[RECORD SET]

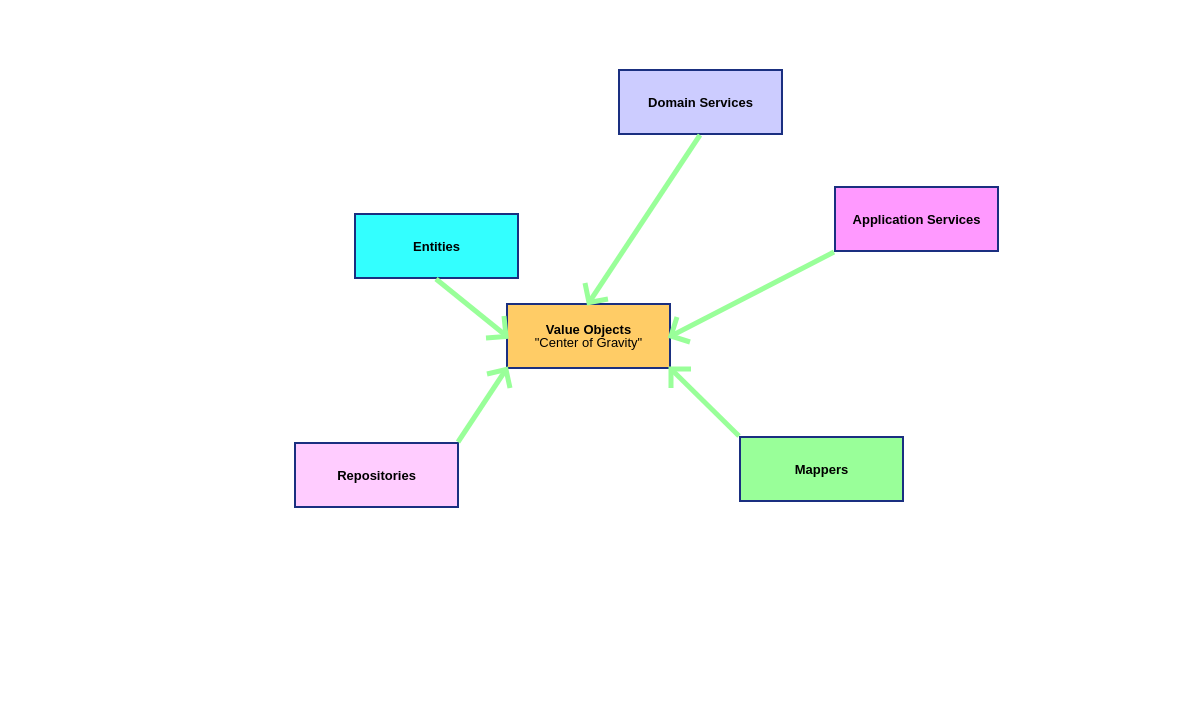
<!DOCTYPE html>
<html lang="en">
<head>
<meta charset="utf-8">
<title>Value Objects: Center of Gravity</title>
<style>
:root {
  --page: #ffffff;
  --outline: #1a2f80;
  --text: #000000;
  --arrow: #99ff99;
  --domain: #ccccff;
  --application: #ff99ff;
  --entities: #33ffff;
  --values: #ffcc66;
  --repositories: #ffccff;
  --mappers: #99ff99;
}
* { box-sizing: border-box; }
html, body { margin: 0; overflow: hidden; background: var(--page); }
.diagram {
  position: relative;
  width: 1200px;
  height: 705px;
  overflow: hidden;
  background: var(--page);
  color: var(--text);
  font: 13px/13px "Liberation Sans", Arial, sans-serif;
}
.node {
  position: absolute;
  display: flex;
  flex-direction: column;
  align-items: center;
  justify-content: center;
  width: 165px;
  height: 66px;
  border: 2px solid var(--outline);
  white-space: nowrap;
}
.node h2, .node p { margin: 0; font-size: 13px; line-height: 13px; }
.node h2 { font-weight: 700; }
.domain-services { left: 618px; top: 69px; background: var(--domain); }
.application-services { left: 834px; top: 186px; background: var(--application); }
.entities { left: 354px; top: 213px; background: var(--entities); }
.value-objects { left: 506px; top: 303px; background: var(--values); }
.repositories { left: 294px; top: 442px; background: var(--repositories); }
.mappers { left: 739px; top: 436px; background: var(--mappers); }
.arrows {
  position: absolute;
  left: 0;
  top: 0;
  fill: none;
  stroke: var(--arrow);
  stroke-width: 5;
  stroke-miterlimit: 10;
}
</style>
</head>
<body>
<main class="diagram">
  <section class="node domain-services"><h2>Domain Services</h2></section>
  <section class="node application-services"><h2>Application Services</h2></section>
  <section class="node entities"><h2>Entities</h2></section>
  <section class="node value-objects"><h2>Value Objects</h2><p>"Center of Gravity"</p></section>
  <section class="node repositories"><h2>Repositories</h2></section>
  <section class="node mappers"><h2>Mappers</h2></section>

  <svg class="arrows" width="1200" height="705" viewBox="0 0 1200 705" aria-hidden="true">
    <g id="domain-arrow">
      <line x1="700" y1="135" x2="590" y2="301"/>
      <polyline points="608,299 589,302.5 585,283"/>
    </g>
    <g id="application-arrow">
      <line x1="834" y1="252" x2="673" y2="335"/>
      <polyline points="690,342 671,336 677,317"/>
    </g>
    <g id="entities-arrow">
      <line x1="436" y1="279" x2="504" y2="334"/>
      <polyline points="504,316 506,336.5 486,338"/>
    </g>
    <g id="repositories-arrow">
      <line x1="458" y1="442" x2="505" y2="371"/>
      <polyline points="487,374 506,369.5 510,388"/>
    </g>
    <g id="mappers-arrow">
      <line x1="739" y1="436" x2="673" y2="371"/>
      <polyline points="691,369 671,369 671,388"/>
    </g>
  </svg>
</main>
</body>
</html>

[/RECORD SET]

- _YOUR GOAL_: Return all lines from the material that contain "class".

- _WORKED SOLUTION_:
<main class="diagram">
  <section class="node domain-services"><h2>Domain Services</h2></section>
  <section class="node application-services"><h2>Application Services</h2></section>
  <section class="node entities"><h2>Entities</h2></section>
  <section class="node value-objects"><h2>Value Objects</h2><p>"Center of Gravity"</p></section>
  <section class="node repositories"><h2>Repositories</h2></section>
  <section class="node mappers"><h2>Mappers</h2></section>
  <svg class="arrows" width="1200" height="705" viewBox="0 0 1200 705" aria-hidden="true">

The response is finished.